The effects on productivity are worse than you’d think. Research shows that when people are interrupted, it can take them as long as 25 minutes to return to the original task. So if all five of your desk-mates separately ask you a question throughout the day, that’s more than two hours down the drain. Suffice it to say, the losses add up quickly. 

Solution: Do-not-disturb signs

You’re probably familiar with the do-not-disturb signs in hotels. You pop one on your door, hotel staff know you’re busy, and they leave you alone until the sign comes off.

Everyone who’s ever worked in an open office has wished for that option. 

The thing is, it’s totally feasible. One company is already making it possible. Plenom Office Intelligence now offers the Kuando Busylight, a small, siren-like light you can attach to your desk or cubicle. When the light is red, it means you’re busy and can’t be disturbed. When it’s green, you’re open for business. Or, you could go the old-fashioned route and have employees write out their own do-not-disturb signs. 

Physical indicators like that are powerful because they leave zero ambiguity as to whether someone is available. After all, your team members aren’t trying to be jerks when they interrupt each other. They probably don’t even realize how detrimental it is. Most people are considerate enough to respect a clear sign that someone is busy, and save their questions for later.

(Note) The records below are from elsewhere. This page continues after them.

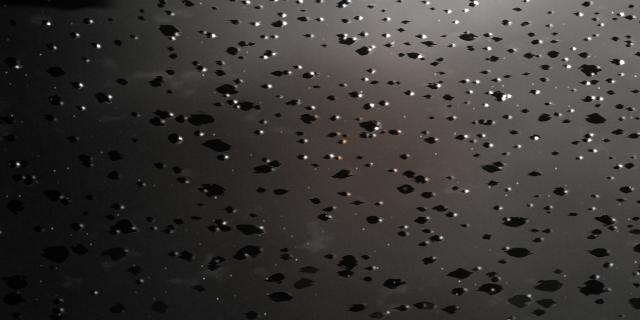
A Shadertoy shader for this texture:

```glsl
// Dark water drops with bright glints on a dim, glossy sheet lit from the upper right.

float hash(vec2 p) {
    return fract(sin(dot(p, vec2(127.1, 311.7))) * 43758.55);
}

float noise(vec2 p) {
    vec2 i = floor(p), f = fract(p);
    f = f * f * (3.0 - 2.0 * f);
    return mix(mix(hash(i), hash(i + vec2(1, 0)), f.x),
               mix(hash(i + vec2(0, 1)), hash(i + vec2(1, 1)), f.x), f.y);
}

float fbm(vec2 p) {
    float sum = 0.0, amp = 0.5;
    for (int i = 0; i < 4; i++) {
        sum += amp * noise(p);
        p = p * 2.1 + 7.3;
        amp *= 0.5;
    }
    return sum;
}

// Lit sheet: dark on the left, hazy glow at the top, brown in the middle
vec3 sheet(vec2 uv, vec2 p) {
    float ramp = smoothstep(0.0, 0.85, uv.x);
    float light = 0.055 + ramp * (0.14 + 0.24 * uv.y);
    vec2 g = (uv - vec2(0.6, 0.97)) / vec2(0.3, 0.24);
    light += 0.11 * exp(-dot(g, g));
    float haze = smoothstep(-0.1, 0.12, uv.y - 0.55 - 0.5 * uv.x + 0.1 * (fbm(p * 3.0) - 0.5));
    light += 0.06 * haze * smoothstep(0.0, 0.3, uv.x);
    light *= 0.88 + 0.25 * fbm(p * vec2(4.0, 6.0));
    vec2 b = (uv - vec2(0.56, 0.5)) / vec2(0.22, 0.36);
    float brown = exp(-dot(b, b));
    return light * mix(vec3(1.01, 1.0, 0.985), vec3(1.12, 0.98, 0.91), brown);
}

// Adds one layer of drops: x of the result is cover, y is white glint, z is amber glint
vec3 drops(vec2 p, vec2 cell, float size, float layer, float aa) {
    vec3 result = vec3(0);
    vec2 base = floor(p / cell);
    for (int j = -1; j <= 1; j++)
    for (int i = -1; i <= 1; i++) {
        vec2 id = base + vec2(i, j);
        vec2 seed = id + layer * 37.0;
        vec2 jitter = vec2(hash(seed + 0.3), hash(seed + 5.7));
        vec2 centre = (id + 0.1 + 0.8 * jitter) * cell;
        vec2 at = centre * vec2(0.5, 1.0);

        // Far drops, to the upper right, are smaller and more crowded
        float far = smoothstep(0.3, 0.95, 0.6 * at.y + 0.45 * at.x);
        float chance = layer < 0.5 ? 0.62 - 0.45 * far : layer < 1.5 ? 0.36 + 0.2 * far : 0.12 + 0.6 * far;
        chance *= mix(0.6, 1.0, smoothstep(0.0, 0.4, at.x));
        if (hash(seed + 11.1) > chance) continue;

        float left = 1.0 - smoothstep(0.1, 0.5, at.x);
        float tilt = -0.5 * left * at.y + 0.3 * (hash(seed + 2.9) - 0.5);
        vec2 d = p - centre;
        d = vec2(cos(tilt) * d.x + sin(tilt) * d.y, cos(tilt) * d.y - sin(tilt) * d.x);
        float rx = size * mix(1.0, 0.72, far) * (0.6 + 0.65 * hash(seed + 8.2));
        float ry = rx * (0.36 + 0.2 * hash(seed + 4.4) + 0.14 * left);

        // Almond outline with an uneven rim
        vec2 q = d / vec2(rx, ry);
        q.y *= 1.0 + 0.6 * q.x * q.x;
        float r = length(q) + 0.7 * (noise(q * 1.8 + seed * 3.1) - 0.5);
        float edge = (r - 1.0) * ry;
        float cover = 1.0 - smoothstep(-aa, aa, edge);
        float strength = mix(0.6, 1.0, smoothstep(0.0, 0.4, at.y + 0.5 * hash(seed + 6.6)));
        result.x = max(result.x, cover * strength);

        // Point of light at the right end, thin light along the rim
        float shine = hash(seed + 9.5);
        shine *= shine * mix(0.5, 1.3, smoothstep(0.2, 0.9, at.y + 0.3 * at.x));
        vec2 h = (d - vec2(0.8 * rx, (hash(seed + 3.3) - 0.3) * ry)) / vec2(0.0055, 0.0042);
        float rim = exp(-edge * edge / (aa * aa)) * smoothstep(0.1, 0.9, q.x);
        float glint = shine * (1.2 * exp(-dot(h, h)) + 0.25 * rim);
        vec2 m = (at - vec2(0.5, 0.5)) / vec2(0.2, 0.25);
        float amber = exp(-dot(m, m)) * step(0.4, hash(seed + 7.7));
        result.yz += glint * vec2(1.0 - amber, amber);
    }
    return result;
}

// Tiny bright specks of dust and spray
float specks(vec2 p, float aa) {
    vec2 g = p / 0.05, id = floor(g);
    vec2 c = 0.2 + 0.6 * vec2(hash(id + 1.7), hash(id + 6.1));
    float dist = length(g - id - c) * 0.05;
    float power = pow(hash(id + 13.0), 7.0);
    return power * (1.0 - smoothstep(0.0, 0.0025 + aa, dist));
}

void mainImage(out vec4 fragColor, in vec2 fragCoord) {
    vec2 uv = fragCoord / iResolution.xy;
    vec2 p = fragCoord / iResolution.y;
    float aa = max(0.0028, 0.7 / iResolution.y);
    vec3 col = sheet(uv, p);

    // Faint smears and fine grain
    float smear = smoothstep(0.62, 0.85, fbm(p * vec2(9.0, 17.0) + 3.0));
    col += 0.06 * smear + 0.018 * (noise(p * 210.0) - 0.5);

    // Three sizes of drop
    vec3 wet = drops(p, vec2(0.15, 0.085), 0.036, 0.0, aa);
    vec3 mid = drops(p, vec2(0.10, 0.06), 0.022, 1.0, aa);
    vec3 fine = drops(p, vec2(0.065, 0.038), 0.015, 2.0, aa);
    float cover = max(wet.x, max(mid.x, fine.x));
    vec2 glint = wet.yz + mid.yz + fine.yz;
    col = mix(col, col * 0.17, cover);
    col += glint.x * vec3(0.85, 0.87, 0.88) + glint.y * vec3(0.6, 0.4, 0.24);
    col += 0.5 * specks(p, aa) * vec3(1.0, 0.97, 0.93);

    // Black border in the upper left corner
    float border = smoothstep(0.965, 0.985, uv.y + 0.02 * (noise(p * 14.0) - 0.5));
    col *= 1.0 - 0.85 * border * (1.0 - smoothstep(0.14, 0.2, uv.x));
    fragColor = vec4(clamp(col, 0.0, 1.0), 1.0);
}
```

3. Lack of Personal Space

crowd

People crave autonomy at work, and that desire extends to the physical workspace itself. A survey by architectural firm Gensler confirmed that control over their space was at the top of the wish list for American workers, and one they felt was being ignored.

One of the reasons they want this autonomy is for simple physical comfort. Research compiled by another architectural firm, Herman Miller, report that workers are happier and more productive when they can control things like temperature, lighting, and furniture. Anyone can relate to that.

But there are deeper psychological reasons too. One study tested employees’ mood and work performance in workspaces of varying levels of privacy and personal customization, and found that those on the low end felt emotionally exhausted. We see this play out anecdotally too. It’s no coincidence that one of Ms. Kauffman’s biggest complaints was the feeling that her coworkers were judging everything from when she left for the day to how often she used the restroom.

Solution: work-from-home days

There’s no environment we feel more control over or more comfortable in than our homes, which is one of the reasons remote work is on the rise in the United States.

The federal government in on the cutting edge of this trend, with several agencies adopting extensive work-from-home policies. Case in point: In an effort to give employees more control over their work environment, The Federal Deposit Insurance Corporation (FDIC) started a flexible remote work policy. It’s been a huge success. 27% of the FDIC’s 8,000 employees work from home up to three days a week, and managers work with each employee to come up with the optimal schedule. As a result, those part-time remote employees are 18% more productive. 

You can do the same thing, and give your team the flexibility to schedule days to work from home. They can get all their concentration-heavy, solo work done on those days, and save collaborative projects and meetings for the rest of the week. It’s the best of both worlds. 

With Open Offices, Less Can Be More

There’s no denying that open offices save money and foster collaboration. No one’s saying you should completely abandon them. 

But too much of a good thing becomes damaging. Your team needs a break from the open office, and each of these tactics gives them opportunities to catch their breath, get some alone time, and focus 100% on producing great work. That ensures that when they are out in the open office, they’re enthusiastic and getting the most out of it.